SUPPLIED INFORMATION:
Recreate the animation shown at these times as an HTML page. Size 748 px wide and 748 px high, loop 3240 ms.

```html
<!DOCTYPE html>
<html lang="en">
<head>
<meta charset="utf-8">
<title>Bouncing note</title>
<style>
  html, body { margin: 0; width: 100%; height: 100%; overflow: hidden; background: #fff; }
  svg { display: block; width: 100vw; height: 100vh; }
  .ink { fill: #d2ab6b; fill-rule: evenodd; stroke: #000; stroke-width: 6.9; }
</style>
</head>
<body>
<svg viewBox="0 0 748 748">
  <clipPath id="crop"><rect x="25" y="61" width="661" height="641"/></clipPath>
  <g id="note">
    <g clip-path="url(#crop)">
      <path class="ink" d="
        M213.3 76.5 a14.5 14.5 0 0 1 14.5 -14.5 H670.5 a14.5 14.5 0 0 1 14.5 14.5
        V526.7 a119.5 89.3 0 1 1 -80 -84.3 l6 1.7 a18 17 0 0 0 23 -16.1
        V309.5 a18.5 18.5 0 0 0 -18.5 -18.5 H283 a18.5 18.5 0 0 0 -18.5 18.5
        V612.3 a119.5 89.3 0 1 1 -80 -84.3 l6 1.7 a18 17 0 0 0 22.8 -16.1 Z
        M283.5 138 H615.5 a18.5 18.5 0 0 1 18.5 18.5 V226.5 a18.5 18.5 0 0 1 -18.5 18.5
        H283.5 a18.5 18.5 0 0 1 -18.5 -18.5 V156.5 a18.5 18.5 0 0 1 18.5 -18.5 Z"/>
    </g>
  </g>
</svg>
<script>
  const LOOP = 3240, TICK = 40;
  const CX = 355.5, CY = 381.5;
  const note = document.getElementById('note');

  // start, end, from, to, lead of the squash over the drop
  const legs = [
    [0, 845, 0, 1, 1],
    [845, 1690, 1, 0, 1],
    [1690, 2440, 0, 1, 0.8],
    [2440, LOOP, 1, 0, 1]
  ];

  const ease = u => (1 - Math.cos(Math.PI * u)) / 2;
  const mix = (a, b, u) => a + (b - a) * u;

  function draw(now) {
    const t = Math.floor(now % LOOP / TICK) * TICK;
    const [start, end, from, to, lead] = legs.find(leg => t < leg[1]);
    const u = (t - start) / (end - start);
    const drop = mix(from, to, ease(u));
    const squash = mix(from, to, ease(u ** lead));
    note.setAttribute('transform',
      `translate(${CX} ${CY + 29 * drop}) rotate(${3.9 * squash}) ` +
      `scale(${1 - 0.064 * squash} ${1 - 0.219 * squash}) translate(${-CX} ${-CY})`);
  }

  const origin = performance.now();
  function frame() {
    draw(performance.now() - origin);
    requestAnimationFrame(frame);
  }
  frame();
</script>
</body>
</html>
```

YOUR TASK:
Return each line of the data above that includes the word "squash".

THE COMPLETED TASK:
  // start, end, from, to, lead of the squash over the drop
    const squash = mix(from, to, ease(u ** lead));
      `translate(${CX} ${CY + 29 * drop}) rotate(${3.9 * squash}) ` +
      `scale(${1 - 0.064 * squash} ${1 - 0.219 * squash}) translate(${-CX} ${-CY})`);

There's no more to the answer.